The ultimate indoor-outdoor retreat

Two modern cabins with dark exterior sit in a wooded landscape. Andrew Pogue

When building a woodsy retreat for a family of avid bird watchers, the architects at Wittman Estes took a cue from the family’s dispersed locations. Instead of building a single house in the forest outside of Seattle, they built a cluster of cabins that can accommodate family members flying in from various parts of the country.

The architects demolished the old cabin that sat on the 1.13-acre site in Washington’s Hood Canal region and replaced it with three separate structures—a main cabin, smaller cabin, and a bunkhouse and bathroom.

An interior view of a kitchen with pale wood interiors and wooden dining table and chairs.
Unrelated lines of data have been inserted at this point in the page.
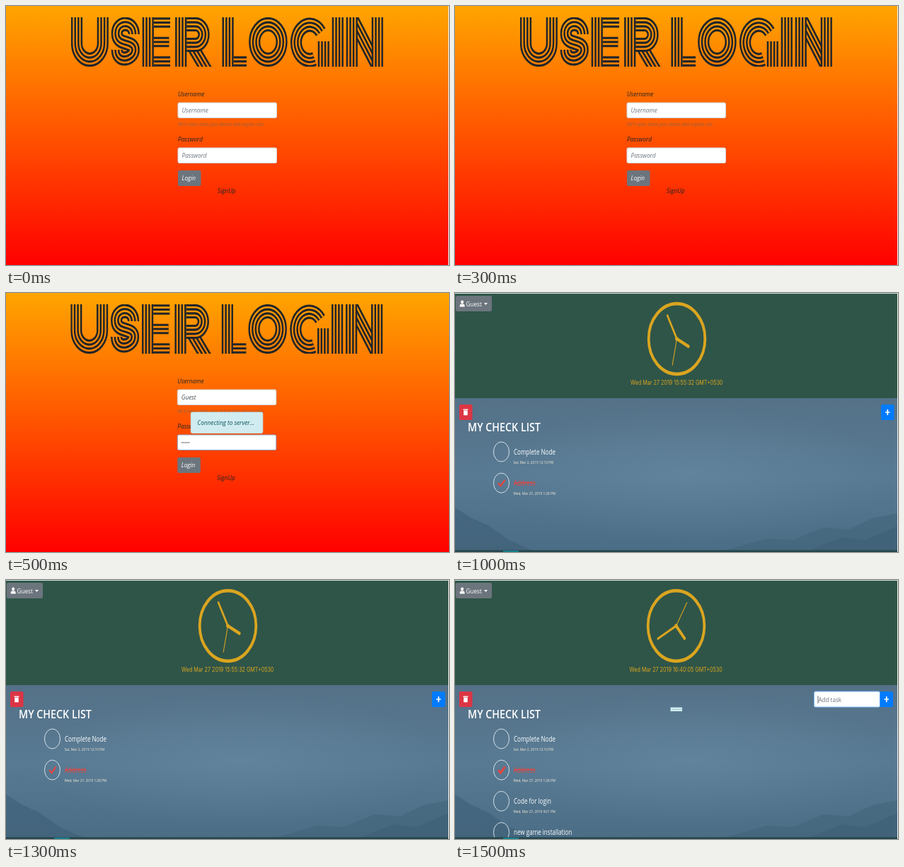
Write an HTML page that moves like this. It is 626x367 px and loops after 2 s.

```html
<!DOCTYPE html>
<html lang="en">
<head>
<meta charset="utf-8">
<title>Login and check list</title>
<style>
  html, body { margin: 0; width: 100%; height: 100%; overflow: hidden; }
  svg { display: block; width: 626px; height: 367px; }
  text { font-family: "Open Sans", "Noto Sans", sans-serif; white-space: pre; }
  .form text { font-style: italic; }
</style>
</head>
<body>
<svg id="stage" viewBox="0 0 626 367">
  <defs>
    <linearGradient id="sunset" gradientUnits="userSpaceOnUse" x1="0" y1="0" x2="0" y2="367">
      <stop stop-color="#ffa500"/><stop offset="1" stop-color="#f00"/>
    </linearGradient>
    <linearGradient id="sky" x2="0" y2="1">
      <stop stop-color="#547187"/><stop offset=".5" stop-color="#587a93"/><stop offset="1" stop-color="#4b6d85"/>
    </linearGradient>
    <radialGradient id="haze">
      <stop stop-color="#6a8ca5" stop-opacity=".5"/><stop offset="1" stop-color="#6a8ca5" stop-opacity="0"/>
    </radialGradient>
    <clipPath id="titleBox"><rect y="16" width="560" height="70"/></clipPath>
  </defs>
  <g id="scene"></g>
</svg>
<script>
const USER = 'Guest';
const INK = '#212529', GREY = '#6c757d', GOLD = '#daa520', RED = '#e8443f';

const box = (x, y, w, h, fill, extra = '') =>
  `<rect x="${x}" y="${y}" width="${w}" height="${h}" fill="${fill}" ${extra}/>`;
const line = (d, color, width, extra = '') =>
  `<path d="${d}" fill="none" stroke="${color}" stroke-width="${width}" ${extra}/>`;
// The screen is narrowed, so its type is too.
const label = (x, y, size, str, fill, squash = .81, extra = '') =>
  `<text transform="translate(${x} ${y}) scale(${squash} 1)" font-size="${size}" fill="${fill}" ${extra}>${str}</text>`;
const edge = box(625, 0, 1, 367, '#f4f4f0');

// Parallel-line lettering: alternating dark and background strokes.
const stripes = (d, count) => {
  const ink = 3.1, gap = 2.6;
  let out = '';
  for (let w = count * ink + (count - 1) * gap, dark = true; w > 0; dark = !dark) {
    out += line(d, dark ? INK : 'url(#sunset)', w);
    w -= 2 * (dark ? ink : gap);
  }
  return out;
};

function title() {
  const strokes = [
    'M10 16V53a23 23 0 0 0 46 0V16',
    'M111 40C111 21 81 21 81 39S111 48 111 62S81 81 81 62',
    'M136 16V86',
    'M212 54L240 92', 'M204 26H220a14.5 14.5 0 0 1 0 29H204', 'M194 16V86',
    'M277 16V86',
    'M324 51a24 25 0 1 0 48 0a24 25 0 1 0-48 0z',
    'M441 37A24 25 0 1 0 430 75', 'M446 50V86',
    'M471 16V86',
    'M496 16L541 86', 'M496 16V86', 'M541 16V86'
  ];
  const arms = ['M146 23.5H175', 'M146 51H173', 'M146 78.5H175', 'M287 78.5H310'];
  return `<g transform="translate(92) scale(.8 1)" clip-path="url(#titleBox)">
    ${strokes.map(d => stripes(d, 4)).join('')}${arms.map(d => stripes(d, 3)).join('')}</g>`;
}

function login(sent) {
  const word = (x, y, str, fill, size = 9.2) => label(x, y, size, str, fill, .9);
  const field = (y, border) => box(243, y, 139.5, 21.5, '#fff', `rx="2" stroke="${border}" stroke-width="1"`);
  let form = title()
    + word(243, 128, 'Username', INK) + field(137, '#ced4da')
    + word(248.5, 151, sent ? USER : 'Username', sent ? '#495057' : GREY)
    + word(243, 170, "We'll never share your details with anyone else.", '#8f6248', 6.6)
    + word(243, 192, 'Password', INK) + field(201, sent ? '#8f9fc4' : '#ced4da')
    + (sent ? line('M249.5 212H260', '#333', 1.6, 'stroke-linecap="round" stroke-dasharray="0 2.4"')
            : word(248.5, 215, 'Password', GREY))
    + box(243, 233, 32.5, 22, GREY, 'rx="2"') + word(248.5, 247, 'Login', '#fff')
    + word(299, 265, 'SignUp', INK);
  if (sent) form += box(262, 169, 101.5, 29.5, '#d1ecf1', 'rx="2" stroke="#bee5eb"')
    + word(271, 187, 'Connecting to server...', '#0c5460');
  return box(0, 0, 626, 367, 'url(#sunset)')
    + `<g class="form" transform="translate(${sent ? -.7 : 0})">${form}</g>` + (sent ? '' : edge);
}

function clock(cx, h, m, s) {
  const hand = (turn, length, width) =>
    `<path d="M0 0V${-length}" stroke-width="${width}" transform="rotate(${turn * 360})"/>`;
  const time = [h, m, s].map(n => String(n).padStart(2, '0')).join(':');
  return `<g transform="translate(${cx} 65) scale(.8 1)" fill="none" stroke="${GOLD}" stroke-linecap="round">
    <circle r="49.8" stroke-width="4.8"/><circle r="2.5" fill="${GOLD}"/>
    ${hand((h + m / 60) / 12, 23, 4.6)}${hand((m + s / 60) / 60, 37, 3.2)}${hand(s / 60, 38, 1.3)}</g>`
    + label(cx - .3, 130, 9, `Wed Mar 27 2019 ${time} GMT+0530`, GOLD, .8,
            'text-anchor="middle" style="font-family:Inter,sans-serif"');
}

function task(i, name, date, tick) {
  const y = 225 + i * 44.2;
  return `<ellipse cx="65.5" cy="${y}" rx="11" ry="14" fill="none" stroke="#e4ebf0" stroke-width=".9"/>`
    + (tick ? line(`M61 ${y}l3.6 4 6-8.5`, RED, tick) : '')
    + label(83, y + 3.5, 10, name, tick ? RED : '#fff', .81, tick ? 'text-decoration="line-through"' : '')
    + label(82.5, y + 17, 5.9, date, '#f5ecd9', .8);
}

function photo() {
  return box(0, 149, 626, 216, 'url(#sky)')
    + '<ellipse cx="330" cy="255" rx="290" ry="95" fill="url(#haze)"/>'
    + '<path d="M0 304L22 318 48 330 76 350 110 365H0z" fill="#3f6077" opacity=".6"/>'
    + '<path d="M380 365L440 348 478 350 520 332 556 335 590 319 626 312V365z" fill="#43647b" opacity=".55"/>'
    + '<path d="M500 365L548 346 580 350 626 330V365z" fill="#3b5b71" opacity=".45"/>';
}

function checklist(adding) {
  let out = box(0, 0, 626, 367, '#2f5548') + box(0, 0, 626, 1, '#cfe3e2')
    + box(1, 4, 51, 22, GREY, 'rx="2"')
    + '<path d="M6.7 19.5v-1.5q0-2.5 2.2-2.5h2.6q2.2 0 2.2 2.5v1.5z" fill="#fff"/>'
    + '<ellipse cx="10.2" cy="12.7" rx="2" ry="2.5" fill="#fff"/>'
    + label(15.5, 19, 9.6, USER, '#fff', .85)
    + '<path d="M41 14h5l-2.5 3z" fill="#fff"/>'
    + (adding ? clock(312.5, 16, 40, 5) : clock(313.5, 15, 55, 32))
    + photo()
    + box(6, 158, 18.5, 22, '#dc3545', 'rx="2"')
    + box(11.5, 164.5, 7, 1.4, '#fff') + box(12.2, 166.5, 5.6, 6.8, '#fff', 'rx=".6"')
    + label(18, 196, 17, 'MY CHECK LIST', '#fff', .84, 'font-weight="600"')
    + task(0, 'Complete Node', 'Sat, Mar 2, 2019 12:10 PM')
    + task(1, 'Address', 'Wed, Mar 27, 2019 1:28 PM', adding ? 3 : 2.2);
  if (adding) out += task(2, 'Code for login', 'Wed, Mar 27, 2019 4:01 PM')
    + task(3, 'new game installation', '')
    + box(507.5, 158, 93, 22, '#fff', 'rx="2" stroke="#80bdff"')
    + line('M513 164V175', '#333', .7) + label(513.5, 173, 9.4, 'Add task', GREY, .86)
    + box(304.5, 180.5, 16.5, 5.5, '#d1ecf1') + label(306.5, 184, 2.2, 'Adding new task', '#4d8290', .8);
  const x = adding ? 600.5 : 602;
  return out + box(x, 158, 18.5, 22, '#007bff', 'rx="2"')
    + line(`M${x + 6} 169h6.6m-3.3-4v8`, '#fff', 1.7)
    + box(0, 364.5, 626, 2.5, '#24464b') + box(68, 365, 22, 2, '#167f8c') + edge;
}

const scenes = [login(false), login(true), checklist(false), checklist(true)];
const scene = document.getElementById('scene');
const start = performance.now();
let shown = -1;
function tick() {
  const now = Math.floor((performance.now() - start) % 2000 / 500);
  if (now !== shown) scene.innerHTML = scenes[shown = now];
  requestAnimationFrame(tick);
}
tick();
</script>
</body>
</html>
```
A sliding glass door leads to a wooden deck. Andrew Pogue
A Murphy bed is pulled down from a wooden module, which is surrounded by glass walls. There is also a sofa and rocking chair in the room. Andrew Pogue

The cabins, which gather around a central yard, are intentionally low profile with dark facades, lots of windows, and timber decks that extend living spaces into the surrounding landscape. “We sought to dissolve the barriers between the inside and out, between forest, garden, and structure,” the firm’s founder Matt Wittman explained.

Inside the main cabin, countertops and walls were constructed from reclaimed materials from the original house. A Murphy bed drops out of the wall, turning the living room into a bedroom.

Playing off the natural surroundings, the pale wood interiors catch the glow of the sun, while windows let in lots of green and sliding doors open wide to make all three cabins feel interconnected.

A white lounge chair sits on a deck of one cabin. Another cabin is seen in the back. Andrew Pogue
A glass cabin with roof overhang and deck sits in a forest. A similar cabin sits in the distance. Andrew Pogue